“Our next caller is Monica from Puget Sound. What can we help you with this morning, Monica?” Christen read off the teleprompter, grateful for the words she didn’t have to think about.
“Well…this is a little weird and maybe awkward, but I’m a baby gay,” Monica said, already chuckling as she spoke.
“Cool,” Tobin nodded, her smile never faltering.
“We’ve all been there,” Christen added, fixing the camera with a reassuring half-smile.
“I’m trying to figure out how exactly you know if you’re a top or a bottom or how you figure out if someone else is a top or bottom. Or is that all just made up?” Monica asked, making Tobin’s cheeks flush even though it wasn’t her question. She couldn’t help that her first thought was of Christen, even if it shouldn’t have been.
“Well, I’m certainly glad we have such an early time slot because this answer is definitely not safe for work,” Christen replied with a soft laugh. “Thank you for asking it, Monica.”
“Thanks, Mon Mon,” Tobin grinned.
“Want to take the reins on this one?” Christen smirked, arching a brow in Tobin’s direction in a slightly challenging manner.
“Oh? Am I the expert?”
“That was a top test, Monica, and Heath didn't pass. So, I’ll start,” Christen said with a smile.
Tobin let out a loud laugh before pushing her mug out of the way and propping her feet up on the coffee table.
“Feet down, you heathen,” Christen chastised with an eye roll before looking at the camera.
“Make me,” Tobin smirked.
“Another top test, one I won’t fail,” Christen replied, smoothly shoving Tobin’s feet off the coffee table. “So, the whole top/bottom business is a complicated topic. I suggest diving into queer discourse and history to get all of the necessary backstory. But, honestly Monica, it seems to me that those are just two more labels people can attach to behaviors or personalities, in and out of the bedroom. If a label works for you, work it and use it. If it doesn’t, don’t stress about it. What matters most is what works for you and your partner,” she added, hoping Stella’s make-up job was covering up the blush in her cheeks and the mic couldn’t pick up the way her heart was pounding.
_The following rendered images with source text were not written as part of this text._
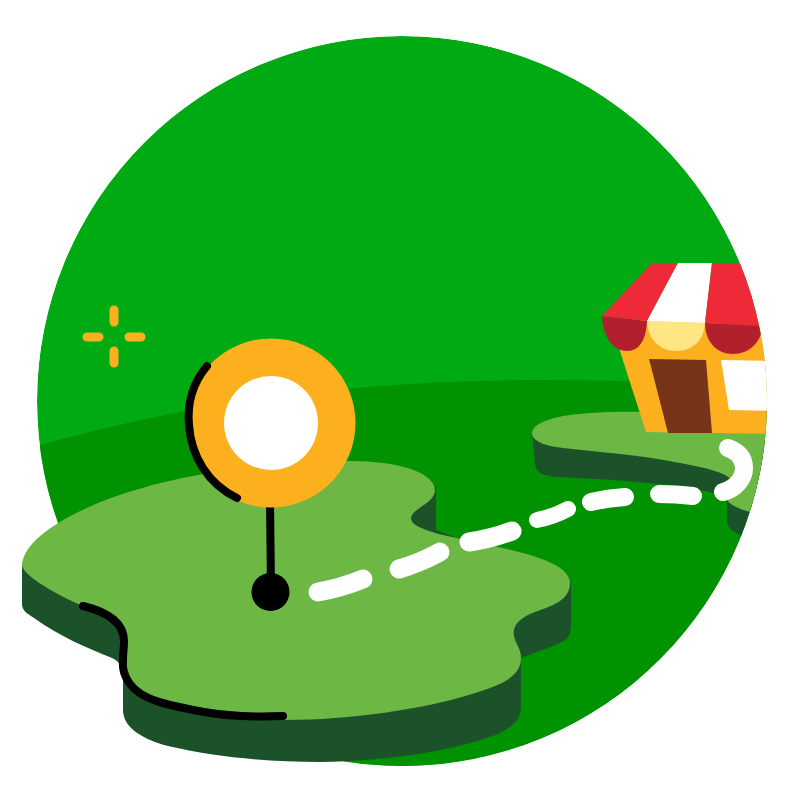
<!DOCTYPE html>
<html lang="en">
<head>
<meta charset="utf-8">
<title>Delivery route to the shop</title>
<style>
:root {
  --sky: #00aa13;
  --hill: #009200;
  --grass: #6db745;
  --soil: #1c5229;
  --amber: #fdb01e;
  --cream: #ffe685;
  --red: #ee2a39;
  --crimson: #b3202d;
  --door: #773418;
  --ink: #000;
  --white: #fff;
}
html, body { margin: 0; background: var(--white); }
body { width: 801px; height: 801px; overflow: hidden; }
svg { display: block; }
.sky { fill: var(--sky); }
.hill { fill: var(--hill); }
.grass { fill: var(--grass); }
.soil { fill: var(--soil); }
.amber { fill: var(--amber); }
.cream { fill: var(--cream); }
.red { fill: var(--red); }
.crimson { fill: var(--crimson); }
.door { fill: var(--door); }
.white { fill: var(--white); }
.ink { fill: var(--ink); }
.outline, .route, .sparkle { fill: none; stroke-linecap: round; stroke-linejoin: round; }
.outline { stroke: var(--ink); stroke-width: 8; }
.route { stroke: var(--white); stroke-width: 19; }
.sparkle { stroke: var(--amber); stroke-width: 9; }
</style>
</head>
<body>
<svg width="801" height="801" viewBox="0 0 801 801" role="img" aria-label="A map pin on a green island with a dashed route leading to a small shop">
  <defs>
    <clipPath id="globe"><circle cx="402" cy="401" r="365"/></clipPath>
  </defs>

  <g id="landscape" clip-path="url(#globe)">
    <circle class="sky" cx="402" cy="401" r="365"/>
    <path class="hill" d="M30 448C180 404 350 380 540 380C630 380 710 384 780 390V780H30Z"/>

    <g id="shop-island">
      <path class="soil" d="M532 432L535 464C536 473 544 476 556 477C620 480 690 484 727 497V522C728 531 740 538 780 548V440Z"/>
      <path class="grass" d="M532 433C533 421 560 415 590 413C620 411 650 411 700 415L780 425V518C755 514 733 509 727 500C725 494 732 488 732 482C731 474 708 468 680 463C640 455 600 452 563 448C545 446 532 441 532 433Z"/>
    </g>

    <g id="shop">
      <path class="amber" d="M618 345L646 432L780 434V320H640Z"/>
      <polygon class="door" points="649,359 706,360 712,433 668,433"/>
      <polygon class="white" points="721,360 780,361 780,411 729,410"/>
      <path class="crimson" d="M602 316L647 321C646 339 640 351 627 351C612 351 603 336 602 316Z"/>
      <path class="cream" d="M647 321L705 323C704 340 693 351 676 351C659 351 648 339 647 321Z"/>
      <path class="crimson" d="M705 323L763 325C761 343 749 354 733 354C716 354 705 341 705 323Z"/>
      <polygon class="red" points="652,263 678,263 647,321 602,316"/>
      <polygon class="white" points="678,263 712,263 705,323 647,321"/>
      <polygon class="red" points="712,263 760,264 780,327 705,323"/>
    </g>
  </g>

  <g id="pin-island">
    <path class="soil" d="M22 564V604C22 611 28 614 34 618C60 637 88 648 112 658C120 662 123 667 123 674V711C124 728 142 739 168 746C215 757 268 762 320 762C386 761 446 752 490 737C512 729 521 720 521 706V658C540 650 562 645 568 637C571 633 571 629 571 622V582L436 530V487Z"/>
    <path class="grass" d="M22 564C25 541 58 520 98 503C165 476 255 462 350 461C398 461 434 472 435 490C435 504 411 508 411 519C413 530 447 536 480 543C522 552 570 562 570 583C570 601 551 606 535 612C519 618 512 626 514 636C516 645 521 649 521 658C521 678 498 686 472 694C424 709 350 720 285 720C220 719 160 706 135 689C123 681 121 673 122 662C123 645 128 629 115 619C104 611 91 609 78 604C50 591 21 574 22 564Z"/>
    <path class="outline" d="M83 606C108 612 125 623 124 643C123 662 120 670 130 684C142 701 172 706 204 712C232 717 258 717 283 716"/>
  </g>

  <g id="delivery-route" class="route">
    <path d="M318 592Q341 588 363 579"/>
    <path d="M399 569Q420 563 440 552"/>
    <path d="M469 542Q491 539 512 531"/>
    <path stroke-width="16" d="M537 520Q553 517 568 509"/>
    <path stroke-width="18" d="M591 502Q608 498 625 497"/>
    <path stroke-width="18" d="M659 494Q676 494 693 496"/>
    <path stroke-width="18" d="M728 448C739 452 744 459 744 468C744 479 735 489 723 492"/>
  </g>

  <g id="map-pin">
    <path class="outline" d="M270 500L271 590"/>
    <circle class="ink" cx="270.500" cy="592" r="19"/>
    <circle class="amber" cx="271" cy="423" r="84.500"/>
    <path class="outline" d="M207 366C192 384 187 403 189 425C191 456 208 484 237 498"/>
    <circle class="white" cx="271" cy="423" r="47"/>
  </g>

  <path id="sparkle" class="sparkle" d="M114 310V322M114 351V363M87 337H99M129 337H141"/>
</svg>
</body>
</html>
“So, I shouldn’t be stressing about that,” Monica sighed, her voice sounding relieved.
“Absolutely not. Tastes and preferences and even behaviors change over time. They’re fluid. So, for example, I could have been considered a power bottom in one relationship and then a service top in another, all depending on how I was feeling at the time, what I liked, and who my partner was and what they liked,” Christen explained.
Tobin reached for her mug and started drinking her water, praying that she could dislodge the thickness in her throat at Christen’s response.
“Heath? Anything to add?” Christen asked, arching a brow in Tobin’s direction.
“Nothing at all for Mon Mon?” Christen wondered with a playful glint in her eyes.
“I find that most people enjoy the ability to be both, even if they prefer one over the other. It’s always good to be in a relationship safe and comfortable enough to move between those more concrete labels whenever you feel like it,” Tobin said, forcing out something so she didn’t just look like a deer in the headlights.
“Have fun and explore, and be safe,” Christen added with a nod. “Anything else on your mind, Monica?”
“No, that was perfect. Thank you both,” Monica gushed.
For the next forty minutes, they continued to answer questions, some like Roger’s, and some like Monica’s, leaving the both of them shifting around on the couch and blushing.